[Source texts of formatted documents]
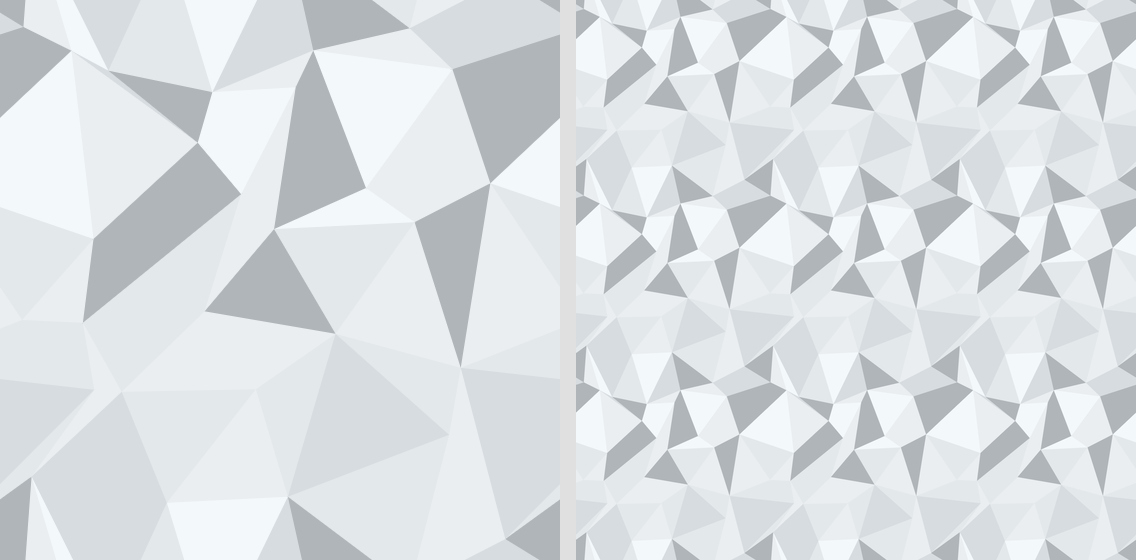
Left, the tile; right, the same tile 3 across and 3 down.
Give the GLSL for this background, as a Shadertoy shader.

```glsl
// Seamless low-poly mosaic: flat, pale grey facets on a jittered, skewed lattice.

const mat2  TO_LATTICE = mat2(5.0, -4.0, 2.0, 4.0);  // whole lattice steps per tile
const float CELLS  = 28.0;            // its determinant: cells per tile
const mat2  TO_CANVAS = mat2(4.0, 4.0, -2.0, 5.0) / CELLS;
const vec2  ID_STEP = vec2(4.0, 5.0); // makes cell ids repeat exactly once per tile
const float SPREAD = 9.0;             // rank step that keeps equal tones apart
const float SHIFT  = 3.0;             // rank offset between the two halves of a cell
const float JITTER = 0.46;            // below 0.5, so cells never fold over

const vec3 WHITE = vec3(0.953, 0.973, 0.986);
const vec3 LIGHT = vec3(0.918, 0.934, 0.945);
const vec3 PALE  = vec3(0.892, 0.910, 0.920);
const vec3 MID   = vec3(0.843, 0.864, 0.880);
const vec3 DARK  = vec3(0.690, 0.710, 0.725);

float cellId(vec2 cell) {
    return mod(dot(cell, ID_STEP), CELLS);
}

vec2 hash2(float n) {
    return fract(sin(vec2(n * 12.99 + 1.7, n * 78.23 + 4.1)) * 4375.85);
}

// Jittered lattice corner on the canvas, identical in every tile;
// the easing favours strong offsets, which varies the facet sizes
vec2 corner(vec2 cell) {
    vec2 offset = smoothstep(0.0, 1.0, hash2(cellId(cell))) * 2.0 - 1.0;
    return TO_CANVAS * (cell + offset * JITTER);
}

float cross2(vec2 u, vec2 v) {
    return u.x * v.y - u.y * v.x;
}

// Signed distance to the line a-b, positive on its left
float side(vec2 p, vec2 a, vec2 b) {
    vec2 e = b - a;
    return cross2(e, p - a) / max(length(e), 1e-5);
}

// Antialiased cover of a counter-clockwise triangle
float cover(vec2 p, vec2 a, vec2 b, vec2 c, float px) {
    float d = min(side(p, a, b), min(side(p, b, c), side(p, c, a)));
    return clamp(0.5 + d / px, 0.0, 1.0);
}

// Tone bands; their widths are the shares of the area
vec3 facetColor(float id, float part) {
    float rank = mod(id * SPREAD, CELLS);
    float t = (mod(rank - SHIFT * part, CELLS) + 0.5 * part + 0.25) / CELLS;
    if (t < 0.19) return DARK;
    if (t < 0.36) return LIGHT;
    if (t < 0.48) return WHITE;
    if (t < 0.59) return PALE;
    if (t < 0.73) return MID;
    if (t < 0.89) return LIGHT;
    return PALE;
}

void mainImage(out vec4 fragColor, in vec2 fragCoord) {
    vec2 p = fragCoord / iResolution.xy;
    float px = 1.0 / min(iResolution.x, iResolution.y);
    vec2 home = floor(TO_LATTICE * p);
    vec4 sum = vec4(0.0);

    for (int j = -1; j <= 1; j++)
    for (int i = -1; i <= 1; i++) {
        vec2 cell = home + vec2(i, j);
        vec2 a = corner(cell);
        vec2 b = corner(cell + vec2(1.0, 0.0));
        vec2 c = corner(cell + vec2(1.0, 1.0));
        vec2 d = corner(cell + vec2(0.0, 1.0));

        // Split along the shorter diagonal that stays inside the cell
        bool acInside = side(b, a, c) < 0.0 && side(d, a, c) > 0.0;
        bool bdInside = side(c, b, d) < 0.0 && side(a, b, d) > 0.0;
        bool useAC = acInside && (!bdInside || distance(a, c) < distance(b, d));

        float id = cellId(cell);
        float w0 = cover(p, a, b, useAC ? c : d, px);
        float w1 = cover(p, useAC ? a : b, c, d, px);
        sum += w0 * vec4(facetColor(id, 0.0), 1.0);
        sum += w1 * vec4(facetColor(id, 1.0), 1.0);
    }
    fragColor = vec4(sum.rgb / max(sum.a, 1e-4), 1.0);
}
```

* * *

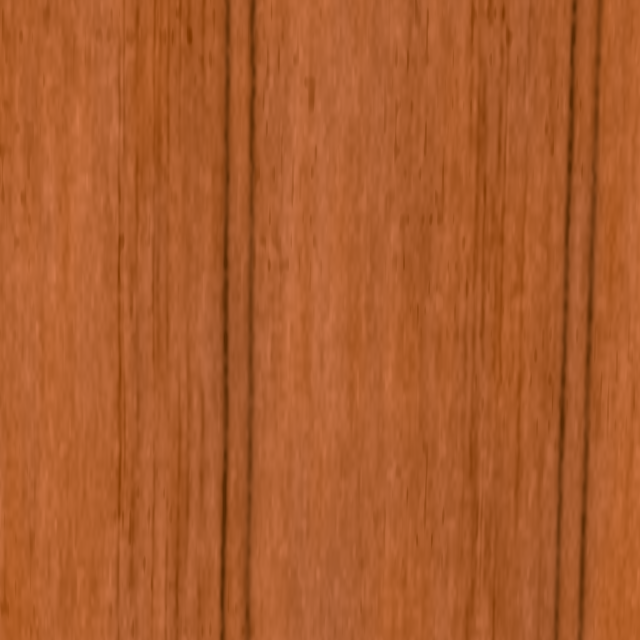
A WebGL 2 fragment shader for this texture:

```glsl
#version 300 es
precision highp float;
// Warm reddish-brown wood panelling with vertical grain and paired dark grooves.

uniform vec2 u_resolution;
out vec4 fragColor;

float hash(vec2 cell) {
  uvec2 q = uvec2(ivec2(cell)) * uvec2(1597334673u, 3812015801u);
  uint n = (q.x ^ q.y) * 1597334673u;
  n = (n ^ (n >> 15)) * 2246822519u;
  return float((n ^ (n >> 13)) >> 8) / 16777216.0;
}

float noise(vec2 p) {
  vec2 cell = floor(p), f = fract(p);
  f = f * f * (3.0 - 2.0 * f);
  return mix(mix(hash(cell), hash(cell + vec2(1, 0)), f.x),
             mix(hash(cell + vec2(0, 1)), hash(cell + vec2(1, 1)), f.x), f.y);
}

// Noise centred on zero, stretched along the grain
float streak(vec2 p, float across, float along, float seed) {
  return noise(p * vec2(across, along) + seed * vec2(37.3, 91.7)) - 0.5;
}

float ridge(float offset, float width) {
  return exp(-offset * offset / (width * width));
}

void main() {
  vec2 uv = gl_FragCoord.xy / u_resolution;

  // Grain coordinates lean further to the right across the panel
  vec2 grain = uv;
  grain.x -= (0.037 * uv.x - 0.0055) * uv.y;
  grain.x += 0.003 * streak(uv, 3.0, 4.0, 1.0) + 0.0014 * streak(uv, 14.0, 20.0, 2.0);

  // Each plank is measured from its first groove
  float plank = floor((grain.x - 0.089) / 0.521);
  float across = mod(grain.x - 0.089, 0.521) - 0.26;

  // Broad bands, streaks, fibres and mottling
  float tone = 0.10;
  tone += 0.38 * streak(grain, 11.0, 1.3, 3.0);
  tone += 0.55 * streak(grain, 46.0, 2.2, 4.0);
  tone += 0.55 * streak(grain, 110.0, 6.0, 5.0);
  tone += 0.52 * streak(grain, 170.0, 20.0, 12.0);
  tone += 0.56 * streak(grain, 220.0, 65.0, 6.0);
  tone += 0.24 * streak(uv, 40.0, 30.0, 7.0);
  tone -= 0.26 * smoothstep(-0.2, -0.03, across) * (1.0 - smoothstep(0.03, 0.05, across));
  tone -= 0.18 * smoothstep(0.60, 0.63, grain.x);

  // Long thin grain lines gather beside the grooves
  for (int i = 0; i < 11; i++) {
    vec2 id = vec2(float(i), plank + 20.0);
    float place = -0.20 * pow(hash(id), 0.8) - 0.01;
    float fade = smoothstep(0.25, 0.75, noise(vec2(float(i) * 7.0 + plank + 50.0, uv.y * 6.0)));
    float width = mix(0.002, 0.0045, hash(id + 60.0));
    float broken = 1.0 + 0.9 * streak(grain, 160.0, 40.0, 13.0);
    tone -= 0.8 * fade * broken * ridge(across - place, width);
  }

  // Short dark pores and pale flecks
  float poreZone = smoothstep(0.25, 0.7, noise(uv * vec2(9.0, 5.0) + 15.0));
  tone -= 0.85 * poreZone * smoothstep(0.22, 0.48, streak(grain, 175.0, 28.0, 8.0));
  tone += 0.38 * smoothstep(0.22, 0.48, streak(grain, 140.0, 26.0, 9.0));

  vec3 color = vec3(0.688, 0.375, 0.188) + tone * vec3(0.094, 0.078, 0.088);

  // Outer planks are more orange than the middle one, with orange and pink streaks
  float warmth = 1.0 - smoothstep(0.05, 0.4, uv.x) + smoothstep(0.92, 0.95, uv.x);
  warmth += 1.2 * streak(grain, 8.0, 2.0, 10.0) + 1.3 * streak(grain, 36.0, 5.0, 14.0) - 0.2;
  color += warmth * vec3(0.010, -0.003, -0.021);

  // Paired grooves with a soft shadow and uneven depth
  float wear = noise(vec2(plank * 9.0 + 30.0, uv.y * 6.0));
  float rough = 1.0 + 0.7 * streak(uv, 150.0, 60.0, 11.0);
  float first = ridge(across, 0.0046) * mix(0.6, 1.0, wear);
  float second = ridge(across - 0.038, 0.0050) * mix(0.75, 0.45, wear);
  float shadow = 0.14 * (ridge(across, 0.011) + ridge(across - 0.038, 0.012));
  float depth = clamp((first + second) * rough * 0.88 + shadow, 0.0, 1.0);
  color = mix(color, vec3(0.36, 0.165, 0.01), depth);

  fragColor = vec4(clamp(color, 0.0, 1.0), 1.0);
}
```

What is expected:
Using the data above, state the number of lines that contain the word "cover"; add nothing else.

Exercise answer:
4